I started by saying that the trend in our time is now that people are moralising. You are told by government leaders, and if you don't hear it from them, then you are told by certain citizens' groups, what you have to abide by, what you have to think, how you have to judge things, and if in good conscience you come to have a different opinion, then you have actually become an outcast in the eyes of public opinion. There was a tendency in the development of humanity towards freedom, and this freedom was supposed to take place above all in the realm of conscience. Again, every human being has an individual conscience. And it seems to me a very good thing, if every person consults his individual conscience and listens to it well, doesn't hide it but tries to hear what his conscience has to say, and then tries to improve himself, because everyone can do that. I mean everybody has to improve. There is no one who can live completely in accordance with a moral conscience, that is a process of development. That's what we should do, start with ourselves, of course it's a worn out saying: improve the world, start with yourself, but it's so true.

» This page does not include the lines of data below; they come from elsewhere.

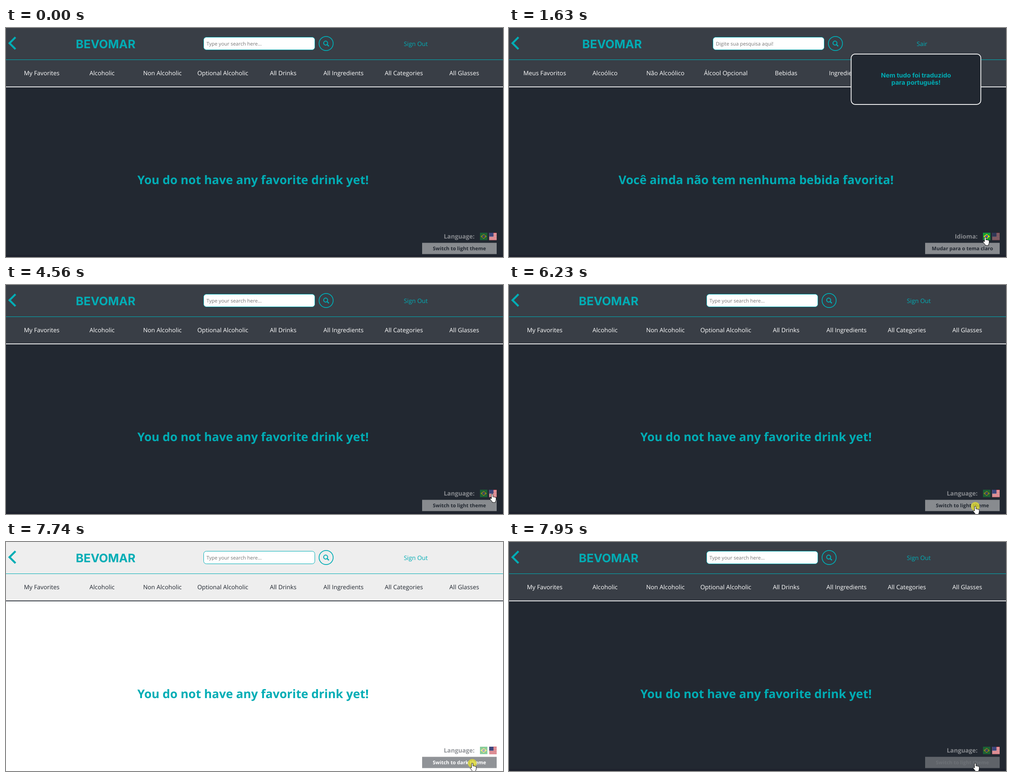
These frames come from a looping animation (1100 by 509 pixels, 8000 ms). An HTML page:

```html
<!DOCTYPE html>
<html lang="en">
<head>
<meta charset="utf-8">
<title>Drinks</title>
<style>
  html, body { margin: 0; height: 100%; overflow: hidden; background: #222831; }
  svg { display: block; width: 100vw; height: 100vh; font: 13.35px "Open Sans", sans-serif; }
  text { text-rendering: geometricPrecision; }
  .mid { text-anchor: middle; }
  .brand { font-family: Inter, sans-serif; font-weight: 700; }
  .bold { font-weight: 700; }
</style>
</head>
<body>
<svg id="stage" viewBox="0 0 1100 509"></svg>
<script>
const LOOP = 8000, TEAL = '#00adb5', INK = '#222831', PALE = '#eeeeee';

const WORDS = {
  en: {
    nav: ['My Favorites', 'Alcoholic', 'Non Alcoholic', 'Optional Alcoholic',
          'All Drinks', 'All Ingredients', 'All Categories', 'All Glasses'],
    hint: 'Type your search here...', out: 'Sign Out', lang: 'Language:',
    title: 'You do not have any favorite drink yet!',
    toLight: 'Switch to light theme', toDark: 'Switch to dark theme',
    logoX: 220.5, searchX: 437, outX: 907
  },
  pt: {
    nav: ['Meus Favoritos', 'Alcoólico', 'Não Alcoólico', 'Álcool Opcional',
          'Bebidas', 'Ingredientes', 'Categorias', 'Copos'],
    hint: 'Digite sua pesquisa aqui!', out: 'Sair', lang: 'Idioma:',
    title: 'Você ainda não tem nenhuma bebida favorita!',
    toLight: 'Mudar para o tema claro', toDark: 'Mudar para o tema escuro',
    logoX: 228, searchX: 451, outX: 914
  }
};

// Pointer keyframes: time, x, y
const PATH = [
  [530, 1097, 504], [960, 1045, 474], [1090, 1054, 465],
  [3090, 1054, 465], [3420, 1076, 465],
  [5280, 1076, 465], [6100, 1032, 492]
];
// Click flashes: start, end
const CLICKS = [[1490, 1630], [3960, 4060], [6230, 6300], [7740, 7810]];

const within = (t, a, b) => t >= a && t < b;
const clamp = v => Math.max(0, Math.min(1, v));
const rect = (x, y, w, h, fill, more = '') =>
  `<rect x="${x}" y="${y}" width="${w}" height="${h}" fill="${fill}" ${more}/>`;
const text = (x, y, str, fill, more = '') =>
  `<text x="${x}" y="${y}" fill="${fill}" ${more}>${str}</text>`;

function mix(a, b, p) {
  const part = (hex, i) => parseInt(hex.slice(i, i + 2), 16);
  return `rgb(${[1, 3, 5].map(i => Math.round(part(a, i) + (part(b, i) - part(a, i)) * p))})`;
}

function pointer(t) {
  const n = PATH.findIndex(k => k[0] > t);
  if (n < 0) return PATH[PATH.length - 1].slice(1);
  const [t0, x0, y0] = PATH[n - 1], [t1, x1, y1] = PATH[n];
  const u = (t - t0) / (t1 - t0), e = u * u * (3 - 2 * u);
  return [x0 + (x1 - x0) * e, y0 + (y1 - y0) * e];
}

function header(w, light) {
  const x = w.searchX, fore = light ? INK : '#ffffff';
  return rect(0, 0, 1100, 131, light ? '#eeeeee' : '#393e46') +
    rect(0, 70, 1100, 1, TEAL) +
    rect(0, 130, 1100, 1.7, light ? INK : '#ffffff') +
    `<g fill="none" stroke="${TEAL}">
      <path d="M21 20.5L7.8 33.8 21 47" stroke-width="4.4"/>
      <circle cx="${x + 271.5}" cy="34.5" r="15.6" stroke-width="1.7"/>
      <circle cx="${x + 270.5}" cy="33.5" r="4.4" stroke-width="2"/>
      <path d="M${x + 273.8} 36.8l3.8 3.8" stroke-width="2.5"/>
    </g>` +
    text(w.logoX, 45, 'BEVOMAR', TEAL, 'class="mid brand" font-size="26"') +
    rect(x + .5, 20.5, 246, 28, '#ffffff', `rx="6" stroke="${TEAL}"`) +
    text(x + 6.7, 39, w.hint, '#757575', 'font-size="11"') +
    text(w.outX, 39.5, w.out, TEAL, 'class="mid"') +
    w.nav.map((s, i) => text(79 + 133.6 * i, 105, s, fore, 'class="mid"')).join('');
}

const toast = () =>
  rect(757.3, 57.8, 287, 112, INK, 'rx="9" stroke="#ffffff" stroke-width="1.7"') +
  ['Nem tudo foi traduzido', 'para português!'].map((s, i) =>
    text(900.8, 110 + 16 * i, s, TEAL, 'class="mid brand" font-size="13.9"')).join('');

function flags(pt) {
  let stripes = '';
  for (let i = 0; i < 7; i++) stripes += rect(0, i * 2.5, 16.5, 1.3, '#c8313e');
  let stars = '';
  for (let i = 0; i < 9; i++)
    stars += rect(1.3 + i % 3 * 2.8, 1.3 + (i / 3 | 0) * 2.6, .9, .9, '#c5cbe0');
  return `<g transform="translate(1049 455)" opacity="${pt ? 1 : .5}">
      ${rect(0, 0, 16.5, 16.5, '#159b3a')}
      <path d="M1.3 8.2L8.2 3l7 5.2-7 5.3z" fill="#fedf00"/>
      <circle cx="8.2" cy="8.2" r="3" fill="#1b3a86"/>
      <path d="M5.4 7.5q3-.5 5.4 1.8" stroke="#fff" stroke-width=".7" fill="none"/>
    </g>
    <g transform="translate(1069.5 455)" opacity="${pt ? .5 : 1}">
      ${rect(0, 0, 16.5, 16.5, '#f4f4f4')}${stripes}
      ${rect(0, 0, 9.3, 8.8, '#2c3570')}${stars}
    </g>`;
}

function controls(w, pt, light, t) {
  const since = t - (light ? 6300 : 7810);
  const p = since < 0 ? 1 : 1 - Math.pow(1 - clamp(since / 280), 1.3);
  const back = light ? mix(PALE, INK, p) : mix(INK, PALE, p);
  const fore = light ? mix(INK, '#ffffff', p) : mix('#ffffff', INK, p);
  // White label stays solid once the light theme has settled
  const labelAlpha = light ? .5 + .5 * p : p < 1 ? .5 : 1;
  return text(1037, 468, w.lang, light ? INK : PALE,
      'class="bold" text-anchor="end" opacity=".5"') +
    flags(pt) +
    rect(921, 477.5, 165, 25, back, 'opacity=".5"') +
    text(1003.5, 494, light ? w.toDark : w.toLight, fore,
      `class="mid bold" font-size="11" opacity="${labelAlpha}"`);
}

function hand(t) {
  if (t < PATH[0][0]) return '';
  const [x, y] = pointer(t);
  const flash = CLICKS.some(([a, b]) => within(t, a, b));
  return `<g transform="translate(${x} ${y})">
    ${flash ? '<circle r="9.8" fill="#e6e02c" opacity=".75"/>' : ''}
    <path d="M-1.7 10.3V1.2a1.6 1.6 0 0 1 3.2 0V6q1.4-1 2.5.3 1.4-.8 2.4.5 2.4-.4 2.4 1.6V12q0 2-1.4 4v2.3H.2V17l-4.6-5.8q-.8-1.6.6-2.1 1.2-.2 2.1 1.2z"
      fill="#fff" stroke="#111" stroke-width="1"/>
  </g>`;
}

const stage = document.getElementById('stage');

function draw(t) {
  const pt = within(t, 1630, 4060), light = within(t, 6300, 7810);
  const w = WORDS[pt ? 'pt' : 'en'];
  stage.innerHTML =
    rect(0, 0, 1100, 509, light ? '#ffffff' : INK) +
    (light ? '' : rect(0, 504.5, 1100, 4.5, '#1e222d')) +
    header(w, light) +
    text(546.8, 347, w.title, TEAL, 'class="mid bold" font-size="26.4"') +
    (within(t, 1630, 4560) ? toast() : '') +
    controls(w, pt, light, t) +
    hand(t);
}

const start = performance.now();
function tick() {
  draw((performance.now() - start) % LOOP);
  requestAnimationFrame(tick);
}
tick();
</script>
</body>
</html>
```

Criticism of scientific content should always be possible, of course. Because that is the hallmark of science, that it is possible to bring in and present other research findings and to enrich the scientific discussion with them. But this is no longer allowed. Scientists who come up with research results that do not fit the moral standard that is currently being imposed are put aside and given very nasty names. And in their place has come the limitless moral paternalism of one single opinion.The limitless moral paternalism of one single opinion by Mieke Mosmuller